__What the exercise asks__:
Would you please copy each line of the data in which the string "glyph" occurs?

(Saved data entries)
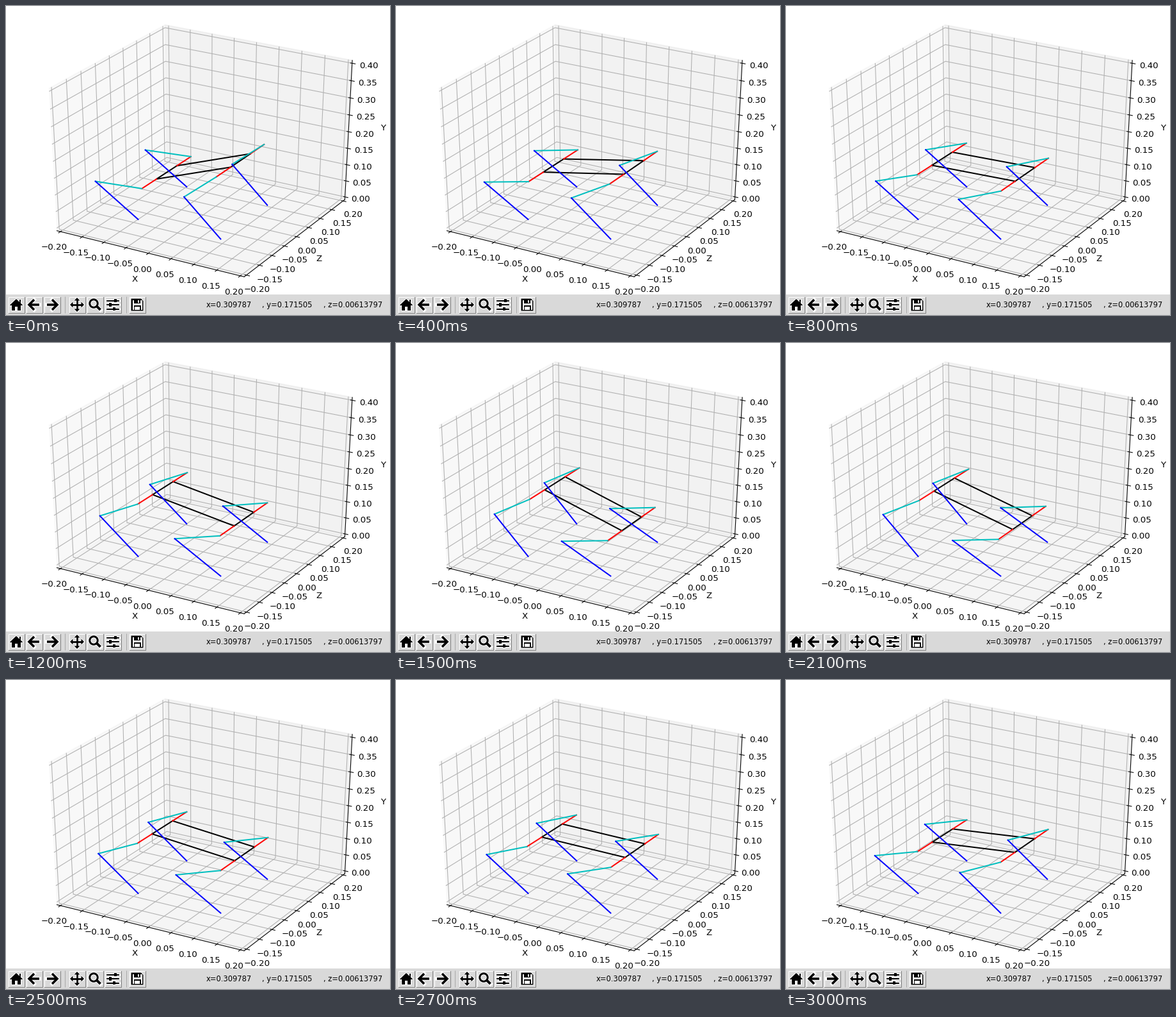
Write a matplotlib script that moves like this. It is 600 px wide and 482 px high and loops after 3100 ms.

```python
import itertools

import numpy as np
import matplotlib.pyplot as plt
from matplotlib.animation import FuncAnimation
from matplotlib.patches import Circle, Polygon, Rectangle

W, H, PLOT_H, DPI = 600, 482, 450, 96
FRAMES, INTERVAL = 31, 100

fig = plt.figure(figsize=(W / DPI, H / DPI), dpi=DPI, facecolor="white")
ax = fig.add_axes([0, 0, 1, 1])
ax.set_xlim(0, W)
ax.set_ylim(H, 0)
ax.axis("off")


def pt(px):
    return px * 72 / DPI


# ---- perspective view of a unit cube centred on the origin ----

ELEV, AZIM, DIST = np.radians(30), np.radians(-60), 10


def project(p):
    """Cube coordinates (right, depth, up) to stage pixels."""
    x, y, z = p
    right = -np.sin(AZIM) * x + np.cos(AZIM) * y
    front = np.cos(AZIM) * x + np.sin(AZIM) * y
    depth = DIST - np.cos(ELEV) * front - np.sin(ELEV) * z
    up = np.cos(ELEV) * z - np.sin(ELEV) * front
    return ((right / depth + 0.095) / 0.185 * W,
            PLOT_H - (up / depth + 0.095) / 0.185 * PLOT_H)


def project_all(points):
    return np.array([project(p) for p in points])


def world(x, y, z):
    """Metres (y up, z into the scene) to stage pixels."""
    return project((x / 0.4, z / 0.4, y / 0.4 - 0.5))


# ---- panes, grid, ticks and labels ----

E = 0.5 + 1 / 48          # pane edge, slightly outside the limits
TICK_IN, TICK_OUT = 1 / 120, 1 / 60
LABEL_GAP, TITLE_GAP = 0.0584, 0.127


def pane(corners, shade):
    ax.add_patch(Polygon(project_all(corners), closed=False, lw=1, zorder=1,
                         facecolor=(shade,) * 3, edgecolor=(shade,) * 3,
                         alpha=0.5))


def polyline(points, color="k", cap="projecting"):
    xy = project_all(points)
    ax.plot(xy[:, 0], xy[:, 1], color=color, lw=0.8, zorder=2,
            solid_capstyle=cap)


def axis(title, edge, grid, tick_axis, first):
    """edge(v, gap) gives a point on the axis line pushed outward by gap."""
    ticks = np.linspace(-0.5, 0.5, 9)
    polyline([edge(-E, 0), edge(E, 0)])
    for v in ticks:
        polyline(grid(v), "#b0b0b0", "butt")
    for i, v in enumerate(ticks):
        inner, outer = list(edge(v, 0)), list(edge(v, 0))
        side = np.sign(inner[tick_axis])
        inner[tick_axis] -= side * TICK_IN
        outer[tick_axis] += side * TICK_OUT
        polyline([inner, outer])
        text = f"{first + 0.05 * i:.2f}".replace("-", "\u2212")
        if abs(first + 0.05 * i) < 1e-9:
            text = "0.00"
        ax.text(*project(edge(v, LABEL_GAP)), text, fontsize=10,
                ha="center", va="top", zorder=3)
    ax.text(*project(edge(0, TITLE_GAP)), title, fontsize=10,
            ha="center", va="center", zorder=3)


pane([(-E, -E, -E), (-E, E, -E), (-E, E, E), (-E, -E, E)], 0.95)
pane([(-E, E, -E), (E, E, -E), (E, E, E), (-E, E, E)], 0.90)
pane([(-E, -E, -E), (E, -E, -E), (E, E, -E), (-E, E, -E)], 0.925)

axis("X", lambda v, g: (v, -E - g, -E - g),
     lambda v: [(v, -E, -E), (v, E, -E), (v, E, E)], 1, -0.2)
axis("Z", lambda v, g: (E + g, v, -E - g),
     lambda v: [(E, v, -E), (-E, v, -E), (-E, v, E)], 0, -0.2)
axis("Y", lambda v, g: (E + g, E + g, v),
     lambda v: [(E, E, v), (-E, E, v), (-E, -E, v)], 0, 0.0)

# ---- toolbar ----

BAR, MID = "#d9d9d9", 466
ax.add_patch(Rectangle((0, PLOT_H), W, H - PLOT_H, fc=BAR, lw=0, zorder=10))


def stroke(xs, ys, width=1, color="k", z=13, cap="butt"):
    ax.plot(xs, ys, color=color, lw=pt(width), zorder=z,
            solid_capstyle=cap, solid_joinstyle="miter")


def glyph(xs, ys, width):
    stroke(xs, ys, width + 2, "white", 12, "projecting")
    stroke(xs, ys, width)


def fill(points, color="k", z=13, halo=True):
    if halo:
        ax.add_patch(Polygon(points, fc="white", ec="white", lw=pt(2),
                             zorder=12))
    ax.add_patch(Polygon(points, fc=color, lw=0, zorder=z))


def box(x0, y0, x1, y1, color="k", z=13, halo=True):
    fill([(x0, y0), (x1, y0), (x1, y1), (x0, y1)], color, z, halo)


def button(cx):
    l, r, t, b = cx - 12.5, cx + 12.5, MID - 12.5, MID + 12.5
    stroke([l, l, r], [b, t, t], 1, "white", 11, "projecting")
    stroke([l, r, r], [b, b, t], 1, "#828282", 11, "projecting")


def home(cx):
    box(cx + 4.5, 458, cx + 7, 464)
    box(cx - 7, 465, cx + 7, 475)
    fill([(cx - 10.5, 467), (cx, 457), (cx + 10.5, 467)])
    box(cx - 2, 469, cx + 2, 475, "white", 14, False)


def arrow(cx, d):
    glyph([cx - 8 * d, cx + 8 * d], [MID, MID], 3.6)
    glyph([cx, cx + 8 * d, cx], [MID - 8, MID, MID + 8], 3.6)


def pan(cx):
    glyph([cx - 8, cx + 8], [MID, MID], 2.8)
    glyph([cx, cx], [MID - 8, MID + 8], 2.8)
    for dx, dy in [(1, 0), (-1, 0), (0, 1), (0, -1)]:
        fill([(cx + 11 * dx, MID + 11 * dy),
              (cx + 6.5 * dx + 4.5 * dy, MID + 6.5 * dy + 4.5 * dx),
              (cx + 6.5 * dx - 4.5 * dy, MID + 6.5 * dy - 4.5 * dx)])


def zoom(cx):
    glyph([cx + 3, cx + 8.5], [468.5, 474], 4)
    for width, color, z in [(5, "white", 12), (3, "k", 13)]:
        ax.add_patch(Circle((cx - 2, 464), 6.2, fc="none", ec=color,
                            lw=pt(width), zorder=z))


def sliders(cx):
    for y, knob in [(459.5, 4), (466, -4), (472.5, 2)]:
        glyph([cx - 10, cx + 10], [y, y], 2)
        box(cx + knob - 2, y - 2.8, cx + knob + 2, y + 2.8)


def save(cx):
    fill([(cx - 9.5, 456.5), (cx + 6, 456.5), (cx + 9.5, 460),
          (cx + 9.5, 475.5), (cx - 9.5, 475.5)])
    box(cx - 7.5, 458.5, cx + 7.5, 473.5, "white", 14, False)
    box(cx - 5.5, 457, cx + 4.5, 464, "k", 15, False)
    box(cx + 0.5, 458.5, cx + 3, 462.5, "white", 16, False)
    box(cx - 5.5, 467, cx + 5.5, 475, "k", 15, False)
    box(cx - 4, 468.5, cx + 4, 473.5, "white", 16, False)


icons = [(16, home), (44, lambda c: arrow(c, -1)), (72, lambda c: arrow(c, 1)),
         (111, pan), (139, zoom), (167, sliders), (205, save)]
for cx, draw in icons:
    button(cx)
    draw(cx)
for x in (91.5, 187.5):
    stroke([x, x], [453, 479], 1, "darkgray", 11)

for x, text in [(312.5, "x=0.309787"), (400.5, ", y=0.171505"),
                (495.5, ", z=0.00613797")]:
    ax.text(x, 470, text, fontsize=pt(11.5), va="baseline", zorder=13)

# ---- four-legged stick figure ----

LENGTH, WIDTH, HEIGHT = 0.186, 0.078, 0.14
HIP, THIGH, SHIN = 0.055, 0.1075, 0.130


def pitch_at(frame):
    keys = [0, 8, 12, 17, 18, 21, 25, 30]
    degrees = [27.2, 2.5, -12.1, -29.1, -30, -19.5, -7.6, 7.6]
    return np.radians(np.interp(frame, keys, degrees))


def knee(hip, foot):
    """Two-link joint that bends toward negative x."""
    reach = foot - hip
    d = np.hypot(*reach)
    ux, uy = reach / d
    along = (d * d + THIGH ** 2 - SHIN ** 2) / (2 * d)
    off = np.sqrt(THIGH ** 2 - along ** 2)
    return hip + along * np.array([ux, uy]) + off * np.array([uy, -ux])


def link(color):
    return ax.plot([], [], color=color, lw=1.5, zorder=5)[0]


SIDES = list(itertools.product((-1, 1), (-1, 1)))
body = [link("k") for _ in range(4)]
legs = [[link(c) for c in "rcb"] for _ in SIDES]


def join(line, a, b):
    line.set_data(*zip(world(*a), world(*b)))


def update(frame):
    pitch = pitch_at(frame)
    ends = {s: np.array([s * LENGTH / 2 * np.cos(pitch),
                         HEIGHT + s * LENGTH / 2 * np.sin(pitch)])
            for s in (-1, 1)}
    ring = [(*ends[s], t * WIDTH / 2)
            for s, t in [(-1, -1), (-1, 1), (1, 1), (1, -1)]]
    for i, line in enumerate(body):
        join(line, ring[i], ring[(i + 1) % 4])
    for (s, t), links in zip(SIDES, legs):
        z = t * (WIDTH / 2 + HIP)
        foot = np.array([s * LENGTH / 2, 0])
        chain = [(*ends[s], t * WIDTH / 2), (*ends[s], z),
                 (*knee(ends[s], foot), z), (*foot, z)]
        for line, a, b in zip(links, chain, chain[1:]):
            join(line, a, b)
    return body + sum(legs, [])


anim = FuncAnimation(fig, update, frames=FRAMES, interval=INTERVAL,
                     init_func=lambda: update(0), repeat=True, repeat_delay=0)
plt.show()
```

__Answer for the task__:
def glyph(xs, ys, width):
    glyph([cx - 8 * d, cx + 8 * d], [MID, MID], 3.6)
    glyph([cx, cx + 8 * d, cx], [MID - 8, MID, MID + 8], 3.6)
    glyph([cx - 8, cx + 8], [MID, MID], 2.8)
    glyph([cx, cx], [MID - 8, MID + 8], 2.8)
    glyph([cx + 3, cx + 8.5], [468.5, 474], 4)
        glyph([cx - 10, cx + 10], [y, y], 2)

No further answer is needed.